**WHAT YOU HAVE TO DO:** Go through the data and report each line that holds the string "LIME".

**GIVEN INFORMATION:**
[Start of section]

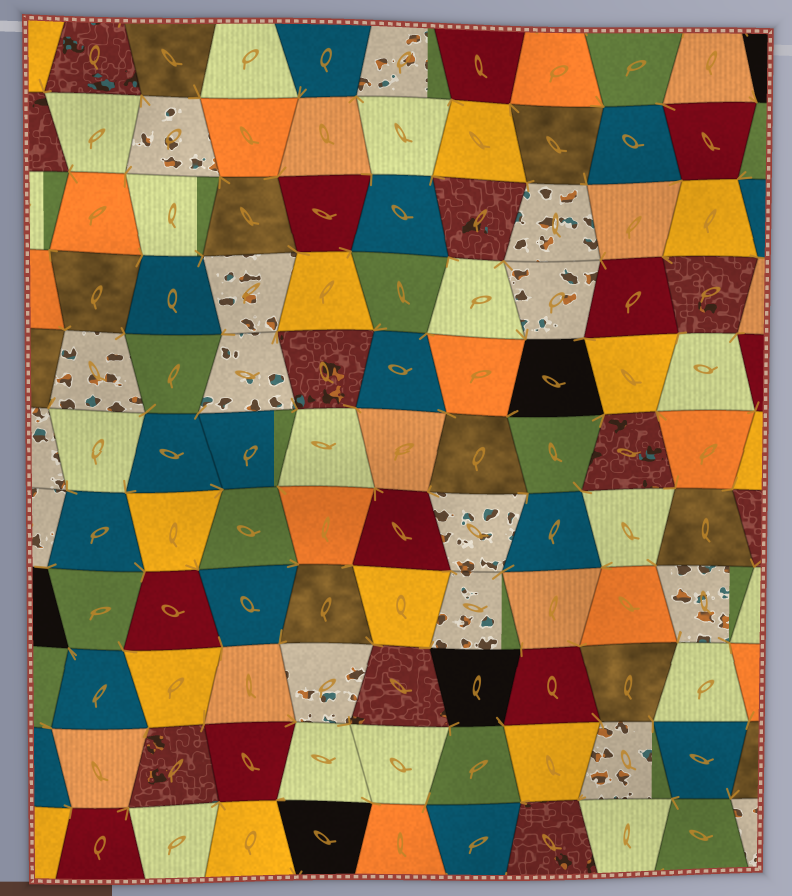
Write a Shadertoy shader that draws this pattern.

```glsl
// A tied patchwork quilt of interlocking trapezoids, bound in plaid and hung on a wall.

const float ROWS = 11.0;
const float FIRST_SEAM = 0.044;     // first upright seam, as a share of the quilt width
const float PITCH = 0.1026;         // patch spacing, as a share of the quilt width
const vec2 PATCH = vec2(0.0855, 0.0864); // patch size in canvas heights
const float LEAN = 0.13;            // sideways shift of each patch corner
const float CORNER_JITTER = 0.08;
const float BINDING = 0.0068;
const float SEAM = 0.0011;
const float YARN = 0.0013;
const int SAMPLES = 3;              // antialiasing samples per axis
const vec3 YARN_COLOR = vec3(0.74, 0.52, 0.16);
const vec3 BIND_RED = vec3(0.60, 0.25, 0.22);
const vec3 BIND_CREAM = vec3(0.84, 0.77, 0.67);
const int YELLOW = 0, VINE = 1, VELVET = 2, LIME = 3, TEAL = 4, FIGURED = 5,
          GREEN = 8, PEACH = 9, BLACK = 10;
const vec3 DYE[11] = vec3[11](
    vec3(0.92, 0.65, 0.09), vec3(0.43, 0.15, 0.14), vec3(0.43, 0.32, 0.14),
    vec3(0.78, 0.81, 0.54), vec3(0.03, 0.33, 0.42), vec3(0.76, 0.70, 0.60),
    vec3(0.47, 0.03, 0.09), vec3(0.94, 0.48, 0.17), vec3(0.36, 0.46, 0.22),
    vec3(0.86, 0.56, 0.31), vec3(0.07, 0.05, 0.04));

float hash(vec2 p) {
    vec3 q = fract(p.xyx * 0.1031);
    q += dot(q, q.yzx + 33.33);
    return fract((q.x + q.y) * q.z);
}

float noise(vec2 p) {
    vec2 i = floor(p), f = fract(p);
    f = f * f * (3.0 - 2.0 * f);
    return mix(mix(hash(i), hash(i + vec2(1, 0)), f.x),
               mix(hash(i + vec2(0, 1)), hash(i + vec2(1, 1)), f.x), f.y);
}

float segment(vec2 p, vec2 b) {
    return length(p - b * clamp(dot(p, b) / dot(b, b), 0.0, 1.0));
}

// Horizontal position of a patch corner, in patch widths
float cornerX(float k, float line) {
    float side = mod(k + line, 2.0) * 2.0 - 1.0;
    return k + side * LEAN + (hash(vec2(k, line) + 40.0) - 0.5) * CORNER_JITTER;
}

// Powers of two modulo 13 keep neighbouring patches different
int chooseFabric(ivec2 id, float h) {
    int f = ((1 << id.y) * (id.x + 1)) % 13 - 1;
    if (f == 11) return h < 0.5 ? FIGURED : LIME;
    if (f == BLACK && h > 0.6) return TEAL;
    if (f == PEACH && h > 0.65) return YELLOW;
    return f;
}

// Scattered ragged motifs with a pale outline
vec3 motifs(vec3 base, vec2 p, float size, float density, vec3 outline, vec3 ink) {
    vec2 g = p / size, id = floor(g);
    float h = hash(id + 7.0);
    vec2 l = fract(g) - 0.5 - 0.25 * (vec2(h, hash(id + 19.0)) - 0.5);
    float r = length(l * vec2(0.9, 1.3)) + 0.5 * (noise(p * 190.0) - 0.5);
    if (h > density || r > 0.30) return base;
    vec3 accent = mix(vec3(0.80, 0.46, 0.18), vec3(0.22, 0.46, 0.48), step(0.6, hash(id + 3.0)));
    vec3 body = mix(ink, accent, smoothstep(0.55, 0.65, noise(p * 150.0 + 5.0)) * 0.8);
    return r > 0.22 ? outline : body;
}

vec3 cloth(int f, vec2 p) {
    vec3 c = DYE[f];
    if (f == VINE) {
        float vine = 1.0 - smoothstep(0.03, 0.11, abs(noise(p * 150.0) - 0.5));
        c = mix(c, vec3(0.66, 0.40, 0.35), 0.55 * vine);
        c = motifs(c, p, 0.036, 0.35, DYE[VINE], vec3(0.22, 0.14, 0.09));
    } else if (f == VELVET) {
        c *= 0.68 + 0.42 * noise(p * vec2(45, 22)) + 0.28 * noise(p * vec2(90, 140));
    } else if (f == FIGURED) {
        c = motifs(c, p, 0.027, 0.75, vec3(0.87, 0.84, 0.78), vec3(0.36, 0.27, 0.19));
    } else if (f == LIME || f == PEACH) {
        c *= 1.0 + 0.04 * sin(p.x * 1100.0);
    }
    return c * (0.96 + 0.08 * noise(p * 380.0));
}

// Yarn loop at each patch centre and loose ends at each corner
float yarn(vec2 center, vec2 corner, vec2 id, vec2 knot) {
    float h = hash(id + 61.0), a = (h - 0.5) * 2.6;
    vec2 d = mat2(cos(a), sin(a), -sin(a), cos(a)) * (center + 0.008 * (vec2(h, hash(id + 5.0)) - 0.5));
    float squash = 2.0 + 2.0 * hash(id + 13.0);
    float dist = abs(length(d * vec2(squash, 1)) - 0.009) / mix(1.0, squash, 0.7);
    dist = min(dist, segment(d - vec2(0, 0.008), vec2(0.006, 0.006)));
    for (float i = 0.0; i < 2.0; i++) {
        float t = 6.283 * hash(knot + 23.0 + 9.0 * i);
        dist = min(dist, segment(corner, vec2(cos(t), sin(t)) * (0.006 + 0.009 * hash(knot + i))));
    }
    return 1.0 - smoothstep(YARN * 0.6, YARN * 1.2, dist);
}

vec3 wall(vec2 p) {
    vec3 c = mix(vec3(0.54, 0.56, 0.63), vec3(0.68, 0.69, 0.75), p.x);
    if (abs(p.y - 0.029 - 0.031 * p.x) < 0.006) c = vec3(0.74, 0.74, 0.77);
    return p.y > 0.984 && p.x < 0.125 ? vec3(0.34, 0.23, 0.19) : c;
}

vec3 quilt(vec2 p) {
    // Uneven outline
    float wave = 0.002 * sin(p.x * 13.0);
    vec2 lo = vec2(mix(0.0245, 0.0325, p.y), 0.0145 + 0.022 * p.x + wave);
    vec2 hi = vec2(mix(0.864, 0.851, p.y), 0.986 - 0.014 * p.x * p.x + wave);
    vec2 inset = min(p - lo, hi - p);
    float edge = min(inset.x, inset.y);
    if (edge < 0.0) return wall(p) * (1.0 - 0.25 * exp(edge * 250.0));
    if (edge < BINDING) {
        float along = inset.x < inset.y ? p.y : p.x;
        float check = step(0.45, fract(along * 105.0)) * step(0.0018, edge) * step(edge, 0.0055);
        return mix(BIND_RED, BIND_CREAM, 0.8 * check);
    }

    // Patch grid
    vec2 uv = (p - lo) / (hi - lo);
    float a = (uv.x - FIRST_SEAM) / PITCH + 1.0;
    float v = uv.y * ROWS + 0.03 * sin(p.x * 17.0 + floor(uv.y * 4.0));
    float row = clamp(floor(v), 0.0, ROWS - 1.0), t = v - row;
    float k = floor(a + 0.5), line = floor(v + 0.5);
    float side = a - mix(cornerX(k, row), cornerX(k, row + 1.0), t);
    float col = clamp(side > 0.0 ? k : k - 1.0, 0.0, 10.0);
    vec2 id = vec2(col, row);

    // Fabric, with a pieced strip on a few patches
    int f = chooseFabric(ivec2(id), hash(id + 31.0));
    if (hash(id + 77.0) > 0.95 && a - col > 0.83) f = GREEN;
    vec3 c = cloth(f, p + id * 0.37);
    c *= 0.91 + 0.15 * noise(p * 9.0) + 0.05 * (hash(id + 2.0) - 0.5);

    // Seams and ties
    float seam = min(abs(side) * PATCH.x, abs(v - line) * PATCH.y);
    c *= 1.0 - 0.38 * (1.0 - smoothstep(0.0, SEAM * 1.6, seam));
    vec2 center = (vec2(a - col, t) - 0.5) * PATCH;
    vec2 corner = vec2(a - cornerX(k, line), v - line) * PATCH;
    return mix(c, YARN_COLOR, 0.85 * yarn(center, corner, id, vec2(k, line)));
}

void mainImage(out vec4 fragColor, in vec2 fragCoord) {
    vec3 sum = vec3(0);
    for (int i = 0; i < SAMPLES * SAMPLES; i++) {
        vec2 offset = (vec2(i % SAMPLES, i / SAMPLES) + 0.5) / float(SAMPLES) - 0.5;
        vec2 p = (fragCoord + offset) / iResolution.y;
        sum += quilt(vec2(p.x, 1.0 - p.y));
    }
    fragColor = vec4(sum / float(SAMPLES * SAMPLES), 1.0);
}
```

[End of section]

**TASK RESPONSE:**
const int YELLOW = 0, VINE = 1, VELVET = 2, LIME = 3, TEAL = 4, FIGURED = 5,
    if (f == 11) return h < 0.5 ? FIGURED : LIME;
    } else if (f == LIME || f == PEACH) {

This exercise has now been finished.